WHAT THE TASK ASKS: Copy each line of the data that has "import" in it.

DATASET CONTENT:
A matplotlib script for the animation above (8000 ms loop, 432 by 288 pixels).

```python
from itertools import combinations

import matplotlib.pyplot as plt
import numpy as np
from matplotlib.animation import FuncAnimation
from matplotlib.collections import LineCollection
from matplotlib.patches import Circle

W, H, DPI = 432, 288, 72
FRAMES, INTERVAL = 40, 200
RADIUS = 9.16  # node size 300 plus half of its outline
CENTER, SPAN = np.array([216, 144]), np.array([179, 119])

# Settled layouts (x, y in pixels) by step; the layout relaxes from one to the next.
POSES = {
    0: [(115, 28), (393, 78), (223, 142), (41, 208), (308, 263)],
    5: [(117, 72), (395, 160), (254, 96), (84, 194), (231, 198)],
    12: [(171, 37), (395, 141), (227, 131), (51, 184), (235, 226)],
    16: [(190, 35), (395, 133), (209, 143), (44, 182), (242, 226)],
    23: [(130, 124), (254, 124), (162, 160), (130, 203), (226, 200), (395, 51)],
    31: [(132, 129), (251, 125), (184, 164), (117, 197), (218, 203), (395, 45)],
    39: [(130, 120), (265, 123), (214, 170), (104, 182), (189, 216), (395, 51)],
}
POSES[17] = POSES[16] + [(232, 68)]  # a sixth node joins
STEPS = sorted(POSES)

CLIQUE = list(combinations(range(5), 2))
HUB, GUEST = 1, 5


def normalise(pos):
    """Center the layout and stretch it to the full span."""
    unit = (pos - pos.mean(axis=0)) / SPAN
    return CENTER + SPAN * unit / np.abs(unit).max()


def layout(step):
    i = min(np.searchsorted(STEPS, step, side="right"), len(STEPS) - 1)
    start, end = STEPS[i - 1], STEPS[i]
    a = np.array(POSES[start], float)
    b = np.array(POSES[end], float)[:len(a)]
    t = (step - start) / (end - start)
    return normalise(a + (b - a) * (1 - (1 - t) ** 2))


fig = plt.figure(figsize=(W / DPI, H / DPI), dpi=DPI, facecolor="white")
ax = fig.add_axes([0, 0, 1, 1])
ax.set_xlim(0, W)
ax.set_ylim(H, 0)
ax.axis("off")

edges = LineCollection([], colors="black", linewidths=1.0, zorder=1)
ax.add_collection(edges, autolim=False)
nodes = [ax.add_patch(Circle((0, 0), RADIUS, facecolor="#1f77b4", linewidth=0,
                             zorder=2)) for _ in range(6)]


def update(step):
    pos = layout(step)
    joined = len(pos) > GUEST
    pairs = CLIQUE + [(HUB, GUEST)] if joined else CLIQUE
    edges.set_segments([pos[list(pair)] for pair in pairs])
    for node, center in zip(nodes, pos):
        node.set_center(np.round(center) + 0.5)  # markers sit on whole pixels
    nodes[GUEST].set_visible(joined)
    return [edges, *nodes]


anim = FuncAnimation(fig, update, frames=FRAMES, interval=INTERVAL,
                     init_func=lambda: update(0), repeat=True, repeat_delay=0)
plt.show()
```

==

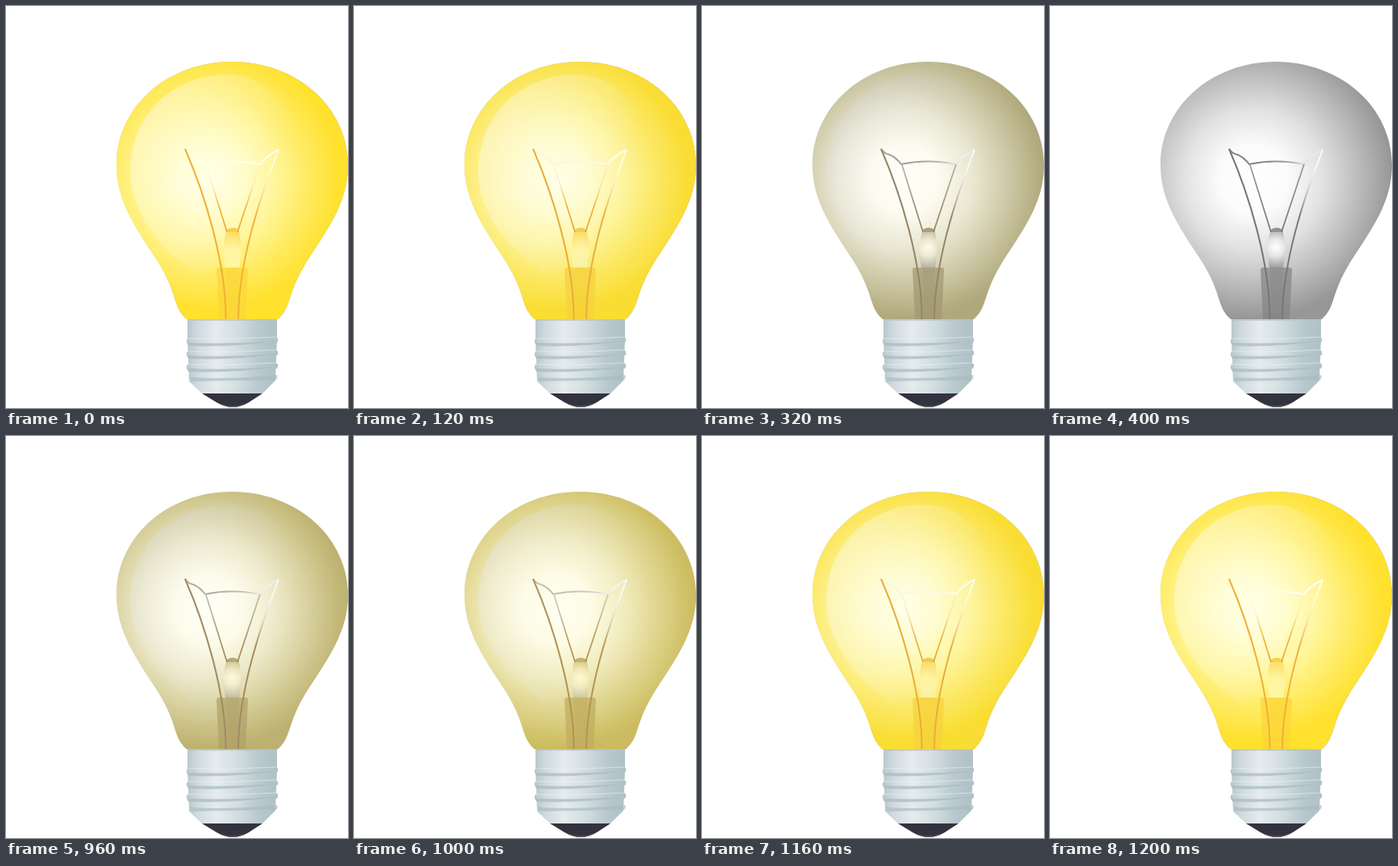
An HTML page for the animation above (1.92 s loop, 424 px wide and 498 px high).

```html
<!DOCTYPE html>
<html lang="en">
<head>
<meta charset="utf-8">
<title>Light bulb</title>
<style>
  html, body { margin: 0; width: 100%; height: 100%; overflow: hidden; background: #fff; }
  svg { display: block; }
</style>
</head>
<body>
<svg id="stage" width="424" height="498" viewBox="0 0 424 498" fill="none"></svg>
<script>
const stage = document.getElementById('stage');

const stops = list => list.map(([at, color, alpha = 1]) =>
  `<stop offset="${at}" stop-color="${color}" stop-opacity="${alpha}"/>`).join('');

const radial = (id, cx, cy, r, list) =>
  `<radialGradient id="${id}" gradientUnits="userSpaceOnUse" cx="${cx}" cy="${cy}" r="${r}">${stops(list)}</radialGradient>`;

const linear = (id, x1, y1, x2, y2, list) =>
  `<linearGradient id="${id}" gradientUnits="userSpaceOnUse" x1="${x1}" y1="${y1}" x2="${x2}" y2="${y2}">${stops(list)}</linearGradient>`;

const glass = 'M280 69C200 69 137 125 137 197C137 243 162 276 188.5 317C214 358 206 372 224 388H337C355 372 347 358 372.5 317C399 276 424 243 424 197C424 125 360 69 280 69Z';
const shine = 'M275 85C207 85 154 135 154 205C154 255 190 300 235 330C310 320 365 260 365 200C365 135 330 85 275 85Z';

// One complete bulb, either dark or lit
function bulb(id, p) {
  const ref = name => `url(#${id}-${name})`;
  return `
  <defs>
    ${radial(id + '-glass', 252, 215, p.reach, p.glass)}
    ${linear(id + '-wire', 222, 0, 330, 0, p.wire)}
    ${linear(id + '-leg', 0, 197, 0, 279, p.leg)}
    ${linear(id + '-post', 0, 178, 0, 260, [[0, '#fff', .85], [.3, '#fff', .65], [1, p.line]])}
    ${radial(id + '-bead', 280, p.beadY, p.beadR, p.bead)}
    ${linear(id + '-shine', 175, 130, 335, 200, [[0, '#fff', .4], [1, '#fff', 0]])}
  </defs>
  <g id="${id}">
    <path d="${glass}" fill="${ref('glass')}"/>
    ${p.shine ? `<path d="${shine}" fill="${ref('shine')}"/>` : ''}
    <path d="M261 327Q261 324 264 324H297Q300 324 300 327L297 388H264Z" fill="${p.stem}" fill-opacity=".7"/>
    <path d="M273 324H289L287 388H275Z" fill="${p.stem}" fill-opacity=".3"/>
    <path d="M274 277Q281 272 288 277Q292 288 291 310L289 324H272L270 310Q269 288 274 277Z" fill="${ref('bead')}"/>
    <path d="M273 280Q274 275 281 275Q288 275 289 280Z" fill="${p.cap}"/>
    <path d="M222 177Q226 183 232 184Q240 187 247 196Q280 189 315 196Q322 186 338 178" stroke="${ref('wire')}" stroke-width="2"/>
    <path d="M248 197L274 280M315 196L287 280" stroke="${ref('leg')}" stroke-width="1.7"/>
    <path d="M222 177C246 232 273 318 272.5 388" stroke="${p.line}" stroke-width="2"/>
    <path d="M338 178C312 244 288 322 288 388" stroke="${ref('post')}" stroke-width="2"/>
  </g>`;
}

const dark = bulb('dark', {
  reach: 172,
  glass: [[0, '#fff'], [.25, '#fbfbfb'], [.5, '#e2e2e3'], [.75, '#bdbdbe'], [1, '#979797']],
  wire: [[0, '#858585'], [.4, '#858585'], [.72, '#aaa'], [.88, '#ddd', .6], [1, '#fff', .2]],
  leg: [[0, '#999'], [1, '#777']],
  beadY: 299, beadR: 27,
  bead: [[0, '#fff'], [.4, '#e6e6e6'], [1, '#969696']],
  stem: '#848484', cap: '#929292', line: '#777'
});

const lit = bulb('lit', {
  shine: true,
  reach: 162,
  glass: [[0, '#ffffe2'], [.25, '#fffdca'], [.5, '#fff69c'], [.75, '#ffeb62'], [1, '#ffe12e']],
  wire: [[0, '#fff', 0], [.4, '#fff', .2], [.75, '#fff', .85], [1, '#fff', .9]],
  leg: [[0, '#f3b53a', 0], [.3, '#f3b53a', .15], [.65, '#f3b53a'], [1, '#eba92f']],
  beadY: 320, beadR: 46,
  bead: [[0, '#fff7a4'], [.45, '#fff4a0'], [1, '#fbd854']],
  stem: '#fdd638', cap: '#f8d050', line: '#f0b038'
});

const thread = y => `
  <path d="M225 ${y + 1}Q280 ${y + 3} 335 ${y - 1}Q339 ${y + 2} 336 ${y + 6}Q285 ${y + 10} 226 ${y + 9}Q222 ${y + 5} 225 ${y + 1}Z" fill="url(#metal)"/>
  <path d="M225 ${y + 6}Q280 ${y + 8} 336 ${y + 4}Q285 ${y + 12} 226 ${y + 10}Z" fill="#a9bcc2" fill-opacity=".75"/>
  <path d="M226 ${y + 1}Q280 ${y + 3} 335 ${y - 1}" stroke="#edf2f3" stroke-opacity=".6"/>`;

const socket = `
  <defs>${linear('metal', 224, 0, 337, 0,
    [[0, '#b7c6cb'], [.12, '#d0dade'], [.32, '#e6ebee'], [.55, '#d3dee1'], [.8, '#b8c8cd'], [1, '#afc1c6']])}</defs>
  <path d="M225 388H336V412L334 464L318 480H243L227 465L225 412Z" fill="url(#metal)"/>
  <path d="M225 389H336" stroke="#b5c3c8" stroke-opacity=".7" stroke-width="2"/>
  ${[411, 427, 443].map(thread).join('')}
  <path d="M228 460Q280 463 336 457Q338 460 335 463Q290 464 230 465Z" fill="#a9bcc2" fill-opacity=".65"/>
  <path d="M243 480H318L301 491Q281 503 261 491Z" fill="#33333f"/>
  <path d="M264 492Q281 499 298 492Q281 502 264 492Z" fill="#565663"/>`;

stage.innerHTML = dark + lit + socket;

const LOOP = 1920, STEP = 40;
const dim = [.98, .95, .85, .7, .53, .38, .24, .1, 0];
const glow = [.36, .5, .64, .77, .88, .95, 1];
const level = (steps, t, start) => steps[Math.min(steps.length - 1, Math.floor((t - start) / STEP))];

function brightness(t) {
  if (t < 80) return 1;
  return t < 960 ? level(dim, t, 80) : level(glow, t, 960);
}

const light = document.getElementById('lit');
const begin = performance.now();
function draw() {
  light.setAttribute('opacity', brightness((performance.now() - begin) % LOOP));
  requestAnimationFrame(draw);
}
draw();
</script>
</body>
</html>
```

--

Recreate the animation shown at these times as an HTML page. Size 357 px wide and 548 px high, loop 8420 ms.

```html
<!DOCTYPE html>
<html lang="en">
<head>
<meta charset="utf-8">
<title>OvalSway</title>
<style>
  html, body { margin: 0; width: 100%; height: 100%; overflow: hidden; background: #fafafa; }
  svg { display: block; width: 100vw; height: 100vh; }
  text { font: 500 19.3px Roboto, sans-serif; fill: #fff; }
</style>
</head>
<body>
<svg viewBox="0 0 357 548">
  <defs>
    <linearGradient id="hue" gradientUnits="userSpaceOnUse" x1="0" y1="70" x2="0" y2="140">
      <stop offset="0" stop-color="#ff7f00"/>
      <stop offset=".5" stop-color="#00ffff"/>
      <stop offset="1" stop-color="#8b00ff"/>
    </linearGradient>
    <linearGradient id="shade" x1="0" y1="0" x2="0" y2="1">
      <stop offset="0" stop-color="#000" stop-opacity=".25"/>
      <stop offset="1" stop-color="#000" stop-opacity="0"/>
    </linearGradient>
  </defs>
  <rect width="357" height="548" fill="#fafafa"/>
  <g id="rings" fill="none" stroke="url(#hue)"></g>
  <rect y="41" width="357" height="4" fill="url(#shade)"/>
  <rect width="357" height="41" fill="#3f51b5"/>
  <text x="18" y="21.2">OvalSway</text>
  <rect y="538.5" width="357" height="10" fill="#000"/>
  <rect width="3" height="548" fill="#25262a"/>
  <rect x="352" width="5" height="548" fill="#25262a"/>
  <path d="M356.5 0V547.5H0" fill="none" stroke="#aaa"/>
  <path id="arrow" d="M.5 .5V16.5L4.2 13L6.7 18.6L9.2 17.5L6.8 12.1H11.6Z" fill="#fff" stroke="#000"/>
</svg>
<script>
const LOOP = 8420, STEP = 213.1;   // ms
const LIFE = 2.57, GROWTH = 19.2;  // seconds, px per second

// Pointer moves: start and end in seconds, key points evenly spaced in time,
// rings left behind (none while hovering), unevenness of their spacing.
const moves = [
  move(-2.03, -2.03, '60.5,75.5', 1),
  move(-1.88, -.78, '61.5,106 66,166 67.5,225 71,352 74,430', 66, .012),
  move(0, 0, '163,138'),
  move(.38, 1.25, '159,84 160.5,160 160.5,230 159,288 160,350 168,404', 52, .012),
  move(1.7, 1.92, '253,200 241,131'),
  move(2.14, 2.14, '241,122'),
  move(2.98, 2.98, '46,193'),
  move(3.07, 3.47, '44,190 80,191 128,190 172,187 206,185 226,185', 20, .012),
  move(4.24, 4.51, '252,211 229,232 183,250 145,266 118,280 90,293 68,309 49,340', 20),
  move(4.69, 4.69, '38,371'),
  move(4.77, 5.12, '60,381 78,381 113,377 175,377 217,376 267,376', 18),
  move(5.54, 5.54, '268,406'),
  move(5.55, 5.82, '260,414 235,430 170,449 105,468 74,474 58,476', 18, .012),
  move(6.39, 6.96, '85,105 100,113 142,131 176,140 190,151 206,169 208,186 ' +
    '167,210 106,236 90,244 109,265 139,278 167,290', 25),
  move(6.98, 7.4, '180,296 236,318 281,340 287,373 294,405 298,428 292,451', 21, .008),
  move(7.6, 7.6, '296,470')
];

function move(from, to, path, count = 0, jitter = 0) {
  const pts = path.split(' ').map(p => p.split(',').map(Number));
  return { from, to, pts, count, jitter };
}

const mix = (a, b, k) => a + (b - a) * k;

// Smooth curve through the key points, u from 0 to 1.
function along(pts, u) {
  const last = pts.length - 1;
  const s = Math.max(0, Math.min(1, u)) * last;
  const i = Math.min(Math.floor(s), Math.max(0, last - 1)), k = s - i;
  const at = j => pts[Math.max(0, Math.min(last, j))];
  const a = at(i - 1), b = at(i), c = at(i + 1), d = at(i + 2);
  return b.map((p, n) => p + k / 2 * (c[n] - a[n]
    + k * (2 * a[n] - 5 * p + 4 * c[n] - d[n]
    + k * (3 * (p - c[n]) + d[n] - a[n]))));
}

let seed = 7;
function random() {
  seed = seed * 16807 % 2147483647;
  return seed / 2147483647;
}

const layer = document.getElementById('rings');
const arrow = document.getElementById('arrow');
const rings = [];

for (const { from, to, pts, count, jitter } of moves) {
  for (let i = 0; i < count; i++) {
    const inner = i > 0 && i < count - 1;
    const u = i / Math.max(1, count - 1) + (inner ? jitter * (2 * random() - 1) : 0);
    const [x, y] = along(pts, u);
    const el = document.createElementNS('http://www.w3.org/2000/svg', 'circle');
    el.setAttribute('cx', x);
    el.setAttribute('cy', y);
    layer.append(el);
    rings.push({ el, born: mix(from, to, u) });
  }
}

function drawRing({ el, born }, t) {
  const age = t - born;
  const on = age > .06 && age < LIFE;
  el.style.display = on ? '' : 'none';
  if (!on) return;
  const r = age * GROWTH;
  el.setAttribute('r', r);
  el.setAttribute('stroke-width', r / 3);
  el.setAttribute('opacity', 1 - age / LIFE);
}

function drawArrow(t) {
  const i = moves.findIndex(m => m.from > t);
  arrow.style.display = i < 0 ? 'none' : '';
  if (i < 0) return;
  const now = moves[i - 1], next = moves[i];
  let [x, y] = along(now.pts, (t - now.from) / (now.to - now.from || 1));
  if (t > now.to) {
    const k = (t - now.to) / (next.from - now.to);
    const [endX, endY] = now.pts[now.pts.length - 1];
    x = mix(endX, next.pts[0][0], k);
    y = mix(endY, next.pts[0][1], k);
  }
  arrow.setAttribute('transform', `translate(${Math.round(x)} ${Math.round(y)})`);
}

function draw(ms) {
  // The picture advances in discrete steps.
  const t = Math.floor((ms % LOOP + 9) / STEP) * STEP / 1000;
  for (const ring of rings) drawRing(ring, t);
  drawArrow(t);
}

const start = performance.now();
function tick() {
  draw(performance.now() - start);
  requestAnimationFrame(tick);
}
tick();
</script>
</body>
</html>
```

RESPONSE:
from itertools import combinations
import matplotlib.pyplot as plt
import numpy as np
from matplotlib.animation import FuncAnimation
from matplotlib.collections import LineCollection
from matplotlib.patches import Circle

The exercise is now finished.